I’m still reeling from the way my talk at Gnomedex came out; it was pretty much an unplanned 20 minutes, with the goal of talking about… well, exactly what I ended up talking about. But I just kind of let go… And to my amazement, I got a standing ovation at Gnomedex. In the ten years of the conference (Bethgo calls it, “the people’s TEDx”), there have only been three standing ovations, and I have the honor of being the only woman to have received such a deeply heartfelt compliment. It’s scary, and exciting.
I know you are going to like this one. It’s got teeth.
Time for some sex talk. We can’t make stable or sustainable online social media models for sexuality. Culture and media talk about sex in increasingly problematic ways: either as a bad and scary thing, or as something that doesn’t exist. Abstinence education caused spikes in STDs, unplanned pregnancies, and more, for instance. A sex-positive approach is descriptive, rather than proscriptive, and applies principles of harm reduction to sexuality. Understand what consent is, how safe sex works, and so on. Started podcasting in 2005, first female podcaster—but there was a backlash when iTunes started podcast support, and Violet was the top podcast. Another example of building a sex-positive community and then having the rug pulled out. If you want to see where things are most fragile, and where people are most hypocritical, start talking about sex. In social media now, we’re swimming through an ocean of bullshit and snake oil. Facebook is Wal-Mart for your communities. Why do Terms of Service vaguely exclude sex, and get used to shut down sex talk online? Do 500 million Facebook users never have sex? We need a harm reduction approach to social media. Gatekeepers shouldn’t decide what’s okay and what’s not okay to talk about. Sexuality is not a drug, not an illegal substance. It’s something that keeps us connected to our bodies. It’s beautiful, and gatekeepers can’t keep telling us it’s not.

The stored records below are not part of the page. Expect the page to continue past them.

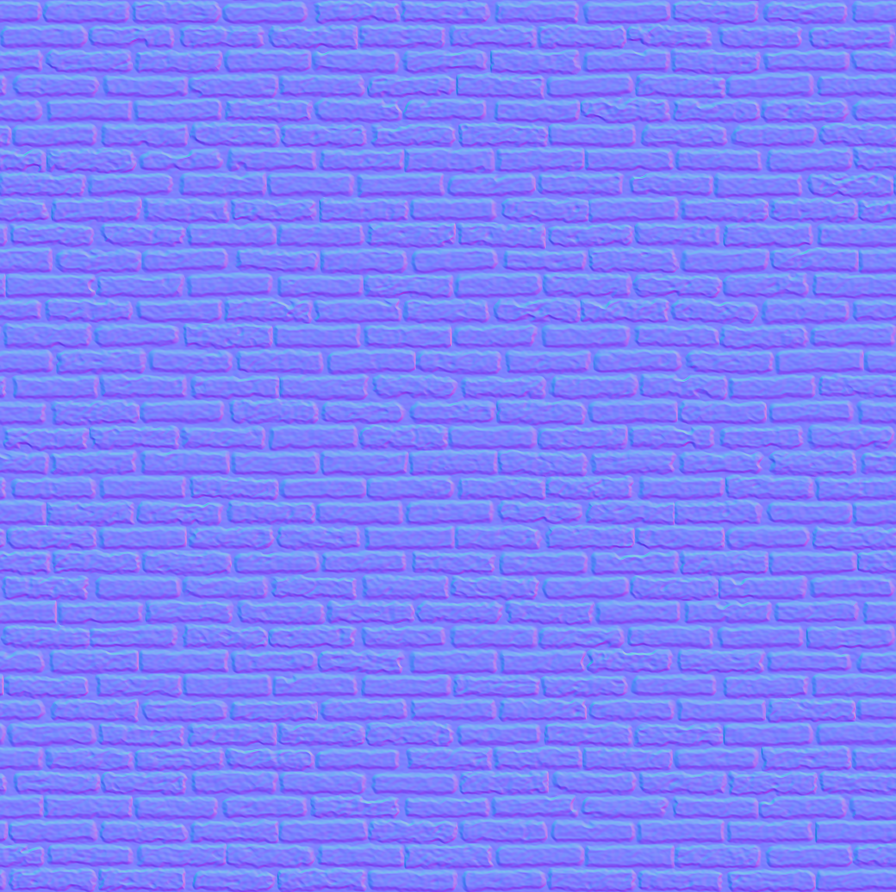
A WebGL 2 fragment shader for this texture map:

```glsl
#version 300 es
precision highp float;
// Tangent-space normal map of a weathered brick wall in running bond.

#define ROWS 36.0         // courses up the canvas (even, so the bond closes)
#define COLUMNS 10.0      // bricks along a course
#define JOINT 0.27        // mortar width, in course heights
#define RELIEF 0.066      // brick height above the mortar
#define BEVEL_TOP 0.22    // width of the upper edge slope
#define BEVEL_BOTTOM 0.20 // width of the lower edge slope
#define RAGGED 0.11       // raggedness of the brick outline
#define BOND_JITTER 0.17  // random shift of a course, in bricks
#define GRAIN 0.017       // fine surface roughness
#define LUMPS 0.026       // broad surface roughness
#define PITS 0.030        // depth of chips in the faces

uniform vec2 u_resolution;
out vec4 fragColor;

// Two random values in 0..1 from an integer cell.
vec2 hash2(vec2 cell) {
    uvec2 v = uvec2(ivec2(cell)) * 1664525u + 1013904223u;
    v.x += v.y * 1664525u;
    v.y += v.x * 1664525u;
    v ^= v >> 16u;
    v.x += v.y * 1664525u;
    v.y += v.x * 1664525u;
    v ^= v >> 16u;
    return vec2(v & 65535u) / 65535.0;
}

// Dot product of a lattice gradient with the offset to it.
float corner(vec2 cell, vec2 offset, vec2 period) {
    float angle = 6.28319 * hash2(mod(cell, period)).x;
    return dot(vec2(cos(angle), sin(angle)), offset);
}

// Gradient noise that repeats with the canvas.
float noise(vec2 q, vec2 frequency) {
    vec2 period = ROWS * frequency;
    vec2 p = q * frequency;
    vec2 i = floor(p), f = p - i;
    vec2 u = f * f * f * (f * (f * 6.0 - 15.0) + 10.0);
    vec2 e = vec2(1.0, 0.0);
    float low = mix(corner(i, f, period), corner(i + e.xy, f - e.xy, period), u.x);
    float high = mix(corner(i + e.yx, f - e.yx, period),
                     corner(i + e.xx, f - e.xx, period), u.x);
    return mix(low, high, u.y);
}

float roundedBox(vec2 p, vec2 halfSize, float radius) {
    vec2 d = abs(p) - halfSize + radius;
    return length(max(d, 0.0)) + min(max(d.x, d.y), 0.0) - radius;
}

// Wall height; q is measured in course heights.
float wallHeight(vec2 q) {
    float lumps = noise(q, vec2(1.5, 2.0));
    float grain = noise(q, vec2(4.0, 6.0));
    float wear = noise(q + 7.3, vec2(0.5));

    // Courses wander a little and sag across the lower half.
    vec2 p = q;
    p.y += 0.12 * noise(q, vec2(0.25, 0.5));
    p.y += 0.09 + 0.13 * cos(6.28319 * (q.y / ROWS - 0.35));

    // Find the brick: odd courses shift by half, each with its own drift.
    float row = floor(p.y);
    float course = mod(row, ROWS);
    float shift = 0.05 + 0.5 * mod(course, 2.0)
                + BOND_JITTER * (hash2(vec2(course, 91.0)).x - 0.5);
    float brickLength = ROWS / COLUMNS;
    float along = p.x / brickLength - shift;
    float column = floor(along);
    vec2 id = vec2(mod(column, COLUMNS), course);
    vec2 sizeRandom = hash2(id + 200.0);
    vec2 wearRandom = hash2(id + 400.0);

    // Brick outline with varied size, corners and ragged edges.
    vec2 local = vec2((along - column - 0.5) * brickLength, p.y - row - 0.5);
    local.x += 0.16 * (sizeRandom.x - 0.5);
    local.y += 0.03 * (wearRandom.y - 0.5) * local.x;
    vec2 halfSize = 0.5 * (vec2(brickLength, 1.0) - JOINT);
    halfSize -= vec2(0.14, 0.05) * (sizeRandom.y - 0.5);
    float edge = roundedBox(local, halfSize, mix(0.06, 0.26, wearRandom.x));
    edge += RAGGED * (lumps + 0.7 * grain) * (0.8 + 0.7 * wearRandom.y);
    edge += 0.16 * smoothstep(0.15, 0.5, wear) * smoothstep(0.0, 0.4, lumps);

    // Sloped edge with its own width above and below.
    float bevel = mix(BEVEL_BOTTOM, BEVEL_TOP, smoothstep(-0.2, 0.2, local.y));
    float face = 1.0 - smoothstep(-0.5 * bevel, 0.5 * bevel, edge);

    // Rough faces, calmer mortar, and worn patches.
    float roughness = mix(0.55, 0.85 + 0.4 * wearRandom.y, face)
                    * (1.0 + 0.6 * smoothstep(0.1, 0.45, wear));
    float pit = smoothstep(0.2, 0.55, noise(q + 3.1, vec2(2.0, 3.0)));
    return RELIEF * face
         + roughness * (LUMPS * lumps + GRAIN * grain)
         - PITS * pit * face * (0.3 + 0.7 * wearRandom.y);
}

void main() {
    vec2 q = gl_FragCoord.xy / u_resolution * ROWS;
    // Central differences, widened to the pixel footprint for smooth edges.
    vec2 e = max(vec2(0.04), 0.5 * ROWS / u_resolution);
    vec2 dx = vec2(e.x, 0.0), dy = vec2(0.0, e.y);
    vec2 slope = vec2(wallHeight(q + dx) - wallHeight(q - dx),
                      wallHeight(q + dy) - wallHeight(q - dy)) / (2.0 * e);
    vec3 normal = normalize(vec3(-slope, 1.0));
    fragColor = vec4(normal * 0.5 + vec3(0.494, 0.505, 0.495), 1.0);
}
```
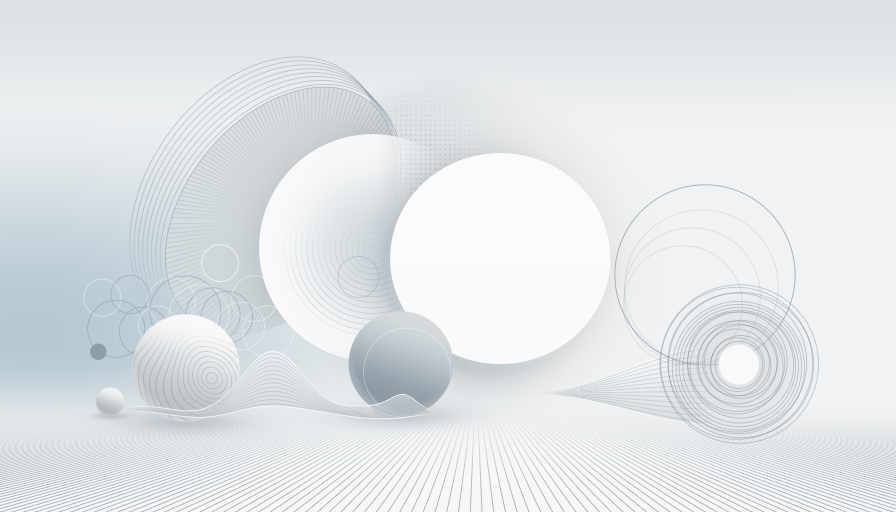
Give the GLSL for this background, as a WebGL 1 fragment shader.

```glsl
precision highp float;
// A pale studio: overlapping discs, a ribbed fan, spheres, rings and mesh ribbons
// over a floor of converging lines. Layers are painted back to front from distance
// functions; one unit is the canvas height.
uniform vec2 u_resolution;

const vec3 WHITE = vec3(.975);
const vec3 PAPER = vec3(.945, .95, .953);
const vec3 CEILING = vec3(.865, .885, .895);
const vec3 MIST = vec3(.7, .775, .815);
const vec3 SILVER = vec3(.8, .825, .84);
const vec3 WARM = vec3(.94, .935, .925);
const vec3 STEEL = vec3(.52, .57, .61);
const vec2 LIGHT = vec2(.35, .94);
const vec2 DISC = vec2(.977, .495);
const vec2 DISC_SIZE = vec2(.215, .206);
const vec2 HALO = vec2(.902, .509);
const vec2 CRESCENT = vec2(.728, .516);
const vec2 FAN = vec2(.548, .589);
const vec2 FAN_SIZE = vec2(.274, .183);
const vec2 FAN_AXIS = vec2(.64, .768);
const vec2 TARGET = vec2(1.443, .288);
const vec2 VANISH = vec2(.93, .27);
const vec2 PALE = vec2(.363, .281);
const vec2 BLUE = vec2(.783, .29);
const float RIB_ANGLE = .033;
const float FLOOR_STEP = .085;
const float HAIR = .0009;

float px;  // one pixel in canvas heights
vec2 p;    // current point
vec3 col;  // colour painted so far

void paint(vec3 c, float a) { col = mix(col, c, a); }
void ink(float a) { paint(STEEL, a); }

float hash(float n) {
  n = fract(n * .1031);
  n *= n + 33.33;
  return fract(n * (n + n));
}

float rise(float a, float b, float x) { return smoothstep(a, b, x); }
float fall(float a, float b, float x) { return 1. - smoothstep(a, b, x); }
float bump(float x, float c, float w) { x = (x - c) / w; return exp(-x * x); }
float fill(float d) { return clamp(.5 - d / px, 0., 1.); }
float stroke(float d) { return fill(abs(d) - HAIR) * min(1., 2. * HAIR / px); }
float lines(float d, float gap) { return stroke((fract(d / gap) - .5) * gap); }
float circle(vec2 c, float r) { return length(p - c) - r; }
float ring(vec2 c, float r) { return stroke(circle(c, r)); }

float ellipse(vec2 q, vec2 r) {
  float k = length(q / r);
  return k * (k - 1.) / max(length(q / (r * r)), .001);
}

vec2 turn(vec2 q, vec2 a) { return vec2(dot(q, a), dot(q, vec2(-a.y, a.x))); }

void sphere(vec2 c, float r, vec3 lit, vec3 dark) {
  vec2 q = (p - c) / r;
  ink(.4 * bump(q.x, 0., 1.1) * bump(q.y, -1., .22));
  float glow = rise(-.8, .9, dot(q, LIGHT));
  paint(mix(dark, lit, max(glow, .35 * rise(.75, 1., length(q)))), fill(circle(c, r)));
}

// Translucent ruled sheet between two heights
void ribbon(float low, float top, float mask) {
  float h = max(top - low, .004), v = p.y - low;
  float inside = fill(-v) * fill(v - h) * mask;
  paint(mix(SILVER, WHITE, clamp(v / h, 0., 1.)), .55 * inside);
  ink(.32 * inside * lines(v, h / 13.));
  paint(WHITE, mask * max(stroke(v - h), stroke(v)));
}

void main() {
  px = 1. / u_resolution.y;
  p = gl_FragCoord.xy * px;

  // Wall with blue mist at the left
  col = mix(PAPER, CEILING, rise(.72, 1., p.y));
  paint(MIST, .95 * rise(.12, .32, p.y) * fall(.36, .85, p.y) * bump(p.x, .06, .55));

  // Floor
  paint(WHITE, .8 * fall(.06, .24, p.y));
  float depth = max(VANISH.y - p.y, .01), u = (p.x - VANISH.x) / depth;
  float gap = FLOOR_STEP * depth / sqrt(1. + u * u);
  ink(.75 * lines(u / FLOOR_STEP * gap, gap) * fall(.02, .22, p.y));

  // Wide halo with halftone dots
  float halo = fall(-.07, .005, circle(HALO, .365)) * rise(.15, .35, p.y);
  paint(mix(SILVER + .04, WARM, rise(.7, 1.15, p.x)), .75 * halo);
  float dots = fill(length(fract(p / .0095) - .5) * .0095 - .0024);
  ink(.3 * dots * bump(p.x, .8, .12) * bump(p.y, .66, .12));

  // Loose loops around the fan
  float fanD = ellipse(turn(p - FAN, FAN_AXIS), FAN_SIZE);
  for (int i = 0; i < 8; i++) {
    float k = float(i) / 7.;
    vec2 axis = normalize(FAN_AXIS + vec2(.12 * k - .08, 0.));
    vec2 q = turn(p - FAN + vec2(.048, -.026) * (1. - k), axis);
    float d = ellipse(q, FAN_SIZE + .028 - .02 * k);
    ink(.45 * fill(-fanD) * stroke(d) * rise(.36, .6, p.y));
  }

  // Ribbed fan, shaded next to the crescent
  vec2 f = p - FAN - vec2(.06, -.02);
  float r = length(f), moonD = circle(CRESCENT, .222);
  float fan = fill(fanD) * rise(.28, .45, p.y);
  paint(SILVER + .05 - .11 * exp(-max(moonD, 0.) / .07), .8 * fan);
  ink(.3 * fan * lines(atan(f.y, f.x) * r, RIB_ANGLE * r) * rise(-.13, 0., fanD));
  ink(.5 * stroke(fanD) * rise(.3, .5, p.y));

  // Crescent with contour lines
  float moon = fill(moonD) * fall(.72, .88, p.x) * rise(.2, .34, p.y);
  paint(mix(WHITE, SILVER + .06, rise(.02, .19, -moonD)), moon);
  ink(.3 * moon * lines(moonD, .011) * rise(.03, .07, -moonD) * fall(.4, .62, p.y));

  // Main disc and its shadow
  float away = max(ellipse(p - DISC + vec2(.012, .018), DISC_SIZE), 0.);
  ink(exp(-away / .035) * (.36 - .22 * rise(.9, 1.2, p.x)));
  paint(WHITE + .015 * p.y, fill(ellipse(p - DISC, DISC_SIZE)));

  // Right sheet, open circles and concentric target
  float s = rise(1.05, 1.4, p.x);
  ribbon(.23 - .06 * s, .235 + .09 * s, rise(1.04, 1.14, p.x) * fall(1.33, 1.42, p.x));
  ink(.75 * ring(vec2(1.377, .463), .176));
  float hub = length(p - TARGET);
  paint(SILVER, .45 * fill(hub - .155) * fall(.06, .17, hub));
  for (int i = 0; i < 18; i++) {
    float k = float(i);
    vec2 drift = .012 * vec2(hash(k + 3.), hash(k + 31.)) - .006;
    ink(.5 * ring(TARGET + drift, .046 + .0064 * k));
    if (i < 3) ink(.22 * ring(vec2(1.37, .44) - .018 * k, .15 - .017 * k));
  }
  paint(WHITE, fill(hub - .039));

  // Scattered bubbles
  for (int i = 0; i < 13; i++) {
    float k = float(i);
    vec2 c = vec2(.2 + .027 * k, .34 + .09 * hash(k + 7.));
    vec3 tone = mix(STEEL, WHITE, step(.4, hash(k + 50.)));
    paint(tone, .5 * ring(c, .03 + .045 * hash(k + 19.)));
  }
  paint(WHITE, .8 * ring(vec2(.43, .486), .036));
  ink(.4 * ring(vec2(.7, .459), .04));

  // Spheres
  ink(.8 * fill(circle(vec2(.192, .313), .016)));
  sphere(vec2(.215, .215), .028, PAPER, SILVER - .1);
  sphere(PALE, .105, WHITE, SILVER - .06);
  float wave = circle(PALE + vec2(.05, -.02), .006 * sin(p.x * 45. + p.y * 30.));
  ink(.4 * fill(circle(PALE, .103)) * fall(.3, .36, p.y) * lines(wave, .011));
  sphere(BLUE, .102, SILVER + .03, STEEL + .03);
  paint(WHITE, .4 * ring(BLUE + vec2(.012, -.016), .085) * fill(circle(BLUE, .1)));

  // Front ribbon
  float top = .2 + .11 * bump(p.x, .537, .085) + .03 * bump(p.x, .79, .038);
  float low = .19 + .014 * bump(p.x, .5, .08) - .008 * sin(p.x * 19.);
  ribbon(low, top + .006 * sin(p.x * 28.), rise(.2, .34, p.x) * fall(.8, .87, p.x));

  gl_FragColor = vec4(clamp(col, 0., 1.), 1.);
}
```
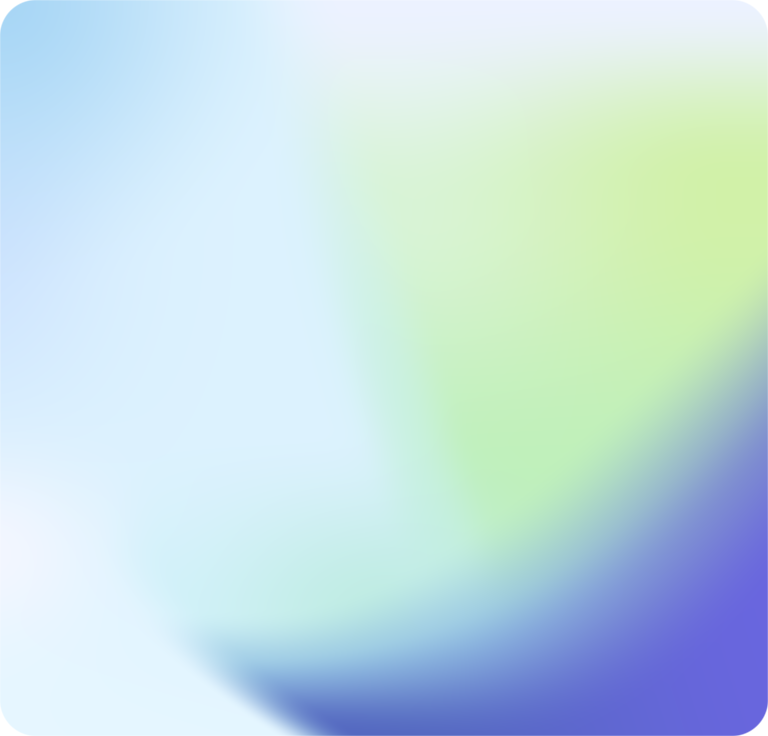
Reproduce this background procedurally as a WebGL 1 fragment shader.

```glsl
precision highp float;
// Soft mesh gradient card: pale blue left, lime right, indigo swell along the bottom.

uniform vec2 u_resolution;

// Smooth ramp from 0 at a to 1 at b; a may exceed b.
float ramp(float a, float b, float v) {
  float t = clamp((v - a) / (b - a), 0.0, 1.0);
  return t * t * (3.0 - 2.0 * t);
}

// Elliptical gaussian glow.
float glow(vec2 p, vec2 center, vec2 radius) {
  vec2 d = (p - center) / radius;
  return exp(-dot(d, d));
}

vec3 paleSide(vec2 p) {
  vec3 c = mix(vec3(0.90, 0.966, 1.0), vec3(0.863, 0.948, 0.996), ramp(0.0, 0.45, p.y + 0.3 * p.x));
  c = mix(c, vec3(0.80, 0.885, 0.995), 0.9 * glow(p, vec2(-0.04, 0.68), vec2(0.17, 0.23)));
  c = mix(c, vec3(0.96, 0.966, 1.0), 0.9 * glow(p, vec2(-0.02, 0.25), vec2(0.14, 0.12)));
  return mix(c, vec3(0.65, 0.835, 0.96), ramp(0.42, -0.04, length(p - vec2(0.0, 1.0))));
}

vec3 limeSide(vec2 p) {
  vec3 c = mix(vec3(0.925, 0.95, 1.0), vec3(0.85, 0.955, 0.84), ramp(1.0, 0.72, p.y));
  c = mix(c, vec3(0.82, 0.945, 0.66), ramp(0.5, 0.95, p.x) * ramp(1.0, 0.75, p.y));
  return mix(c, vec3(0.75, 0.94, 0.73), ramp(0.72, 0.34, p.y));
}

void main() {
  vec2 p = gl_FragCoord.xy / u_resolution;

  // Slanted seam between the two sides, tinted mint.
  float seam = p.x - 0.39 - 0.28 * (0.92 - p.y);
  vec3 color = mix(paleSide(p), limeSide(p), ramp(-0.075, 0.08, seam));
  float mint = exp(-pow(seam / 0.055, 2.0)) * ramp(0.9, 0.45, p.y);
  color = mix(color, vec3(0.77, 0.945, 0.89), 0.5 * mint);

  // Curved left shore of the teal and blue swell.
  float shore = p.x - 0.16 - 0.25 * pow(max(1.0 - p.y / 0.26, 0.0), 1.6);
  vec3 teal = mix(vec3(0.82, 0.945, 0.975), vec3(0.75, 0.925, 0.89), ramp(0.2, 0.5, p.x));
  float tealAmount = ramp(0.42, 0.17, p.y) * ramp(-0.04, 0.06, shore) * ramp(0.78, 0.5, p.x);
  color = mix(color, teal, tealAmount);

  // Blue swell rising to the right, wider and softer there.
  float crest = 0.10 + 0.37 * pow(max((p.x - 0.3) / 0.7, 0.0), 2.3);
  float depth = (p.y - crest) / mix(0.08, 0.23, ramp(0.35, 0.95, p.x));
  float inside = ramp(-0.05, 0.06, shore);
  vec3 sky = mix(vec3(0.58, 0.76, 0.89), vec3(0.52, 0.60, 0.80), ramp(0.6, 1.0, p.x));
  vec3 indigo = mix(vec3(0.33, 0.41, 0.755), vec3(0.41, 0.40, 0.87), ramp(0.5, 1.05, p.x + 0.3 * p.y));
  color = mix(color, sky, inside * ramp(0.9, -0.4, depth));
  color = mix(color, indigo, inside * ramp(0.1, -1.2, depth));

  // Rounded card on white.
  vec2 halfSize = 0.5 * u_resolution / u_resolution.x;
  vec2 q = abs((p - 0.5) * 2.0 * halfSize) - halfSize + 0.047;
  float edge = length(max(q, 0.0)) - 0.047;
  float pixel = 1.0 / u_resolution.x;
  color = mix(color, vec3(1.0), ramp(-pixel, pixel, edge));

  gl_FragColor = vec4(color, 1.0);
}
```
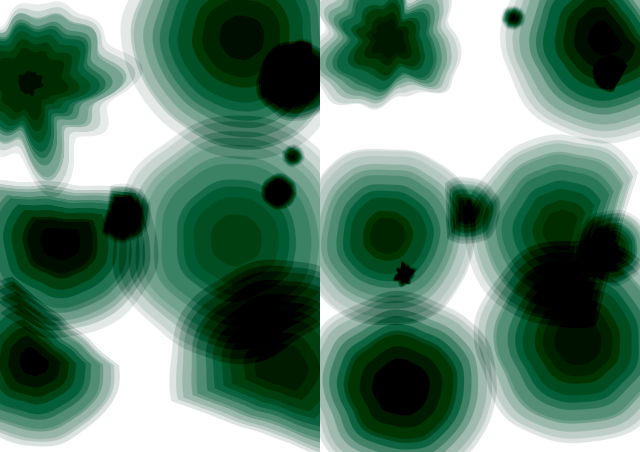
Write a Shadertoy shader that draws this background.

```glsl
// Two side by side sheets of translucent green blooms on white paper.
// Every bloom is a stack of nested, noise-bent washes; each wash subtracts light,
// so overlapping blooms sink through deep green into black.

const int WASHES = 11;          // nested layers in one bloom
const int LARGE_BLOOMS = 6;     // two columns by three rows
const int BLOOMS = 11;          // large blooms plus small accents
const vec3 GREEN_INK = vec3(0.315, 0.185, 0.240);
const vec3 GREY_INK = vec3(0.250, 0.205, 0.220);

vec2 hash2(vec2 p) {
    vec3 q = fract(p.xyx * vec3(0.1031, 0.1030, 0.0973));
    q += dot(q, q.yzx + 33.33);
    return fract((q.xx + q.yz) * q.zy);
}

vec2 gradientAt(vec2 cell) {
    float a = 6.2832 * hash2(cell).x;
    return vec2(cos(a), sin(a));
}

float gradientNoise(vec2 p) {
    vec2 i = floor(p), f = fract(p);
    vec2 u = f * f * f * (f * (f * 6.0 - 15.0) + 10.0);
    vec2 x = vec2(1.0, 0.0);
    float low = mix(dot(gradientAt(i), f), dot(gradientAt(i + x), f - x), u.x);
    float high = mix(dot(gradientAt(i + x.yx), f - x.yx),
                     dot(gradientAt(i + x.xx), f - x.xx), u.x);
    return mix(low, high, u.y);
}

// Light absorbed by one bloom; q is the offset from its centre in radii.
vec3 bloomInk(vec2 q, float pixel, float seed, float rough, float strength) {
    float dist = length(q);
    if (dist > 1.6) return vec3(0.0);
    vec2 dir = q / max(dist, 0.0001);
    vec2 trait = hash2(vec2(seed, 71.0));

    // Some blooms are pressed flat along one side.
    float a = 6.2832 * trait.x;
    float press = trait.y > 0.55 ? 1.7 : 0.0;
    float reach = max(dist, press * dot(q, vec2(cos(a), sin(a))));

    vec3 ink = vec3(0.0);
    for (int k = 0; k < WASHES; k++) {
        float layer = float(k);
        float jitter = hash2(vec2(layer, seed)).x;
        float depth = (layer + 0.7 * jitter) / float(WASHES);
        float edge = pow(1.0 - depth, 0.62);
        vec2 drift = vec2(seed * 3.7, layer * 0.05);
        float bend = 1.0 + rough * gradientNoise(dir * 1.7 + drift);
        float cover = 1.0 - smoothstep(-pixel, pixel, reach - edge * bend);
        vec3 tint = mix(GREY_INK, GREEN_INK, smoothstep(0.0, 0.3, depth));
        ink += tint * cover * (0.7 + 0.6 * jitter);
    }
    return ink * strength / float(WASHES);
}

// Centre (xy) and radius (z) of a bloom, in sheet heights.
vec3 placeBloom(int i, float sheet, float width) {
    vec2 h = hash2(vec2(float(i) + 3.0, sheet * 17.0 + 5.0));
    vec2 s = hash2(vec2(float(i) + 29.0, sheet * 11.0 + 2.0));
    if (i < LARGE_BLOOMS) {
        float column = float(i % 2), row = float(i / 2);
        vec2 home = vec2(mix(0.18, 0.82, column) * width, 0.19 + 0.335 * row);
        float radius = mix(mix(0.15, 0.25, s.x), mix(0.21, 0.29, s.x), column);
        return vec3(home + (h - 0.5) * vec2(0.14, 0.12), radius);
    }
    vec2 spot = vec2(mix(0.1, 0.95, sqrt(h.x)) * width, mix(0.35, 1.0, h.y));
    return vec3(spot, mix(0.025, 0.14, s.x * s.x));
}

void mainImage(out vec4 fragColor, in vec2 fragCoord) {
    vec2 p = fragCoord / iResolution.y;
    float width = 0.5 * iResolution.x / iResolution.y;
    float sheet = floor(p.x / width);
    p.x -= sheet * width;

    // Sum the ink of all blooms on this sheet.
    vec3 ink = vec3(0.0);
    for (int i = 0; i < BLOOMS; i++) {
        vec3 bloom = placeBloom(i, sheet, width);
        float seed = float(i) + 13.0 * sheet + 1.0;
        vec2 trait = hash2(vec2(seed, 43.0));
        float rough = trait.x > 0.65 ? 0.75 : 0.09;
        float strength = mix(4.0, 5.6, trait.y);
        float pixel = 0.8 / (iResolution.y * bloom.z);
        ink += bloomInk((p - bloom.xy) / bloom.z, pixel, seed, rough, strength);
    }
    fragColor = vec4(max(vec3(1.0) - ink, 0.0), 1.0);
}
```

I’ll do a post later highlighting a couple of other talks I loved. Until then, here’s a pic of dotBen and I, by our dear friend Brian Solis (and this might explain why I kept being mistaken for Lady Gaga):